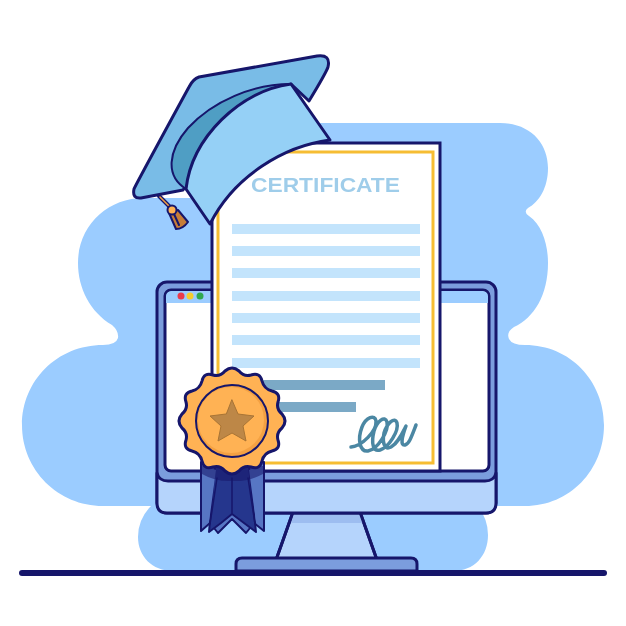
<!DOCTYPE html>
<html lang="en">
<head>
<meta charset="utf-8">
<title>Online certificate</title>
<style>
:root {
  --ink: #16166b;
  --cloud: #9bccff;
  --screen-frame: #7b9ddd;
  --monitor: #b5d4fc;
  --monitor-shade: #9dbdf0;
  --cap-board: #79bce7;
  --cap-skull: #95d0f6;
  --cap-inner: #4f9ec4;
  --line-light: #c3e4fc;
  --line-dark: #7ba9c6;
  --gold: #f6bd33;
  --badge: #ffb254;
  --badge-rim: #f4a142;
  --star: #bd8747;
  --signature: #4b87a3;
  --ribbon: #5776c4;
  --ribbon-dark: #25368d;
}
html, body { margin: 0; background: #fff; }
body { width: 626px; height: 626px; overflow: hidden; }
svg { display: block; }
.outlined { stroke: var(--ink); stroke-width: 3; stroke-linejoin: round; stroke-linecap: round; }
.thin { stroke-width: 2; }
.title { font: 700 21px "Liberation Sans", Arial, sans-serif; fill: #9fcdea; }
</style>
</head>
<body>
<svg width="626" height="626" viewBox="0 0 626 626" role="img" aria-label="Graduation cap and certificate in front of a computer monitor">
  <defs>
    <rect id="text-line" x="232" width="188" height="10"/>
    <clipPath id="screen-area"><rect x="165" y="291" width="324" height="180" rx="6"/></clipPath>
  </defs>

  <path id="cloud" fill="var(--cloud)" d="M230 123H500C530 123 548 143 548 168C548 188 539 202 528 208Q523 212 529 216C542 225 548 244 548 263C548 295 534 318 514 327Q506 332 509 339Q512 345 525 345C570 345 604 381 604 425C604 470 570 506 525 506H477Q488 518 488 535C488 556 474 571 453 571H173C152 571 138 556 138 537Q138 519 151 506H103C58 506 22 470 22 425C22 381 57 345 103 345Q116 345 118 338Q119 331 112 325C90 312 78 288 78 263C78 226 107 198 144 198H230Z"/>

  <g id="monitor" class="outlined">
    <path fill="var(--monitor)" d="M293 512H360L377 560H276Z"/>
    <path fill="var(--monitor-shade)" stroke="none" d="M294 513H359L363 523H291Z"/>
    <path fill="none" d="M293 512L276 560M360 512L377 560"/>
    <path fill="var(--screen-frame)" d="M236 571V564Q236 558 242 558H411Q417 558 417 564V571Z"/>
    <rect x="157" y="282" width="339" height="231" rx="10" fill="var(--screen-frame)"/>
    <path fill="var(--monitor)" d="M157 473Q159 481 168 481H485Q494 481 496 473V503Q496 513 486 513H167Q157 513 157 503Z"/>
    <rect x="165" y="290" width="324" height="181" rx="6" fill="#fff"/>
    <g clip-path="url(#screen-area)" stroke="none">
      <rect x="165" y="290" width="324" height="13" fill="var(--cloud)"/>
      <circle cx="181" cy="296" r="3.5" fill="#ea3a4b"/>
      <circle cx="190" cy="296" r="3.5" fill="#f5cc2e"/>
      <circle cx="200" cy="296" r="3.5" fill="#2fa84f"/>
    </g>
    <rect x="165" y="290" width="324" height="181" rx="6" fill="none" class="thin"/>
  </g>

  <g id="certificate">
    <rect x="212" y="143" width="228" height="328" fill="#fff" stroke="var(--ink)" stroke-width="3"/>
    <rect x="218" y="152" width="215" height="311" fill="none" stroke="var(--gold)" stroke-width="3"/>
    <text class="title" x="251" y="192" textLength="149" lengthAdjust="spacingAndGlyphs">CERTIFICATE</text>
    <g fill="var(--line-light)">
      <use href="#text-line" y="224"/>
      <use href="#text-line" y="246"/>
      <use href="#text-line" y="268"/>
      <use href="#text-line" y="291"/>
      <use href="#text-line" y="313"/>
      <use href="#text-line" y="335"/>
      <use href="#text-line" y="358"/>
    </g>
    <rect x="232" y="380" width="153" height="10" fill="var(--line-dark)"/>
    <rect x="232" y="402" width="124" height="10" fill="var(--line-dark)"/>
    <path id="signature" fill="none" stroke="var(--signature)" stroke-width="3.5" stroke-linecap="round" stroke-linejoin="round" d="M351 447C362 446 377 431 376 421C375 414 366 417 362 427C357 440 360 452 368 451C378 449 389 431 387 422C385 415 377 421 374 431C371 443 373 452 380 450C389 447 399 431 397 423C395 416 387 423 384 433C382 444 385 450 391 447C398 443 402 434 406 426C402 437 400 446 405 445C409 444 411 438 416 425"/>
  </g>

  <g id="graduation-cap" class="outlined">
    <path fill="var(--cap-board)" d="M199 77L317 56Q331 54 328 67Q326 73 309 101L291 84L230 120L183 190L141 198Q132 199 134 189Q135 186 189 87Q193 79 199 77Z"/>
    <path fill="var(--cap-inner)" class="thin" d="M186 189C165 176 168 151 188 128C213 101 253 84 291 84C251 98 196 132 186 189Z"/>
    <path fill="var(--cap-skull)" d="M291 84L330 140C284 146 234 176 210 224L186 189C192 137 240 91 291 84Z"/>
    <g id="tassel">
      <path fill="none" stroke-width="4" d="M159 196L170 207"/>
      <path fill="none" stroke="#f4a142" stroke-width="1.5" d="M160 197L169 206"/>
      <path fill="#c77d38" class="thin" d="M169 213L178 210L188 222Q183 229 176 229Z"/>
      <path fill="none" class="thin" d="M174 214L179 225"/>
      <circle cx="172" cy="210" r="4.5" fill="var(--badge)" class="thin"/>
    </g>
  </g>

  <g id="award-badge" class="outlined">
    <g id="ribbons" class="thin">
      <path fill="var(--ribbon)" d="M201 462H264V531L254 523L246 533L232 519L218 533L210 523L201 531Z"/>
      <path fill="var(--ribbon-dark)" d="M215 466H249L256 532L244 523L232 514L221 523L209 532Z"/>
      <path fill="var(--ribbon)" stroke="none" d="M203 466L216 470L209 522L203 527ZM262 466L249 470L256 522L262 527Z"/>
      <path fill="var(--ink)" stroke="none" opacity=".55" d="M202 466H263V474Q248 482 232 481Q216 482 202 474Z"/>
      <path fill="none" stroke-width="1.5" d="M232 478V513M217 478L210 524M248 478L255 524"/>
    </g>
    <g transform="translate(232 421)">
      <path fill="var(--badge)" d="M-7-50Q0-56 7-50Q12-44 19-46Q28-49 30-40Q32-32 40-30Q49-28 46-19Q44-12 50-7Q56 0 50 7Q44 12 46 19Q49 28 40 30Q32 32 30 40Q28 49 19 46Q12 44 7 50Q0 56-7 50Q-12 44-19 46Q-28 49-30 40Q-32 32-40 30Q-49 28-46 19Q-44 12-50 7Q-56 0-50-7Q-44-12-46-19Q-49-28-40-30Q-32-32-30-40Q-28-49-19-46Q-12-44-7-50Z"/>
      <circle r="36" fill="var(--badge-rim)" class="thin"/>
      <circle cx="-1" cy="-1" r="33" fill="var(--badge)" stroke="none"/>
      <polygon fill="var(--star)" stroke="#a87435" stroke-width="1" points="0,-21 6,-7 22,-5 11,5 14,20 0,12 -14,20 -11,5 -22,-5 -6,-7"/>
    </g>
  </g>

  <line id="ground" x1="22" y1="573" x2="604" y2="573" stroke="var(--ink)" stroke-width="6" stroke-linecap="round"/>
</svg>
</body>
</html>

┄┄┄┄┄┄

Task: If a line in the listing holds the word "rect", copy it out.

Solution:
    <rect id="text-line" x="232" width="188" height="10"/>
    <clipPath id="screen-area"><rect x="165" y="291" width="324" height="180" rx="6"/></clipPath>
    <rect x="157" y="282" width="339" height="231" rx="10" fill="var(--screen-frame)"/>
    <rect x="165" y="290" width="324" height="181" rx="6" fill="#fff"/>
      <rect x="165" y="290" width="324" height="13" fill="var(--cloud)"/>
    <rect x="165" y="290" width="324" height="181" rx="6" fill="none" class="thin"/>
    <rect x="212" y="143" width="228" height="328" fill="#fff" stroke="var(--ink)" stroke-width="3"/>
    <rect x="218" y="152" width="215" height="311" fill="none" stroke="var(--gold)" stroke-width="3"/>
    <rect x="232" y="380" width="153" height="10" fill="var(--line-dark)"/>
    <rect x="232" y="402" width="124" height="10" fill="var(--line-dark)"/>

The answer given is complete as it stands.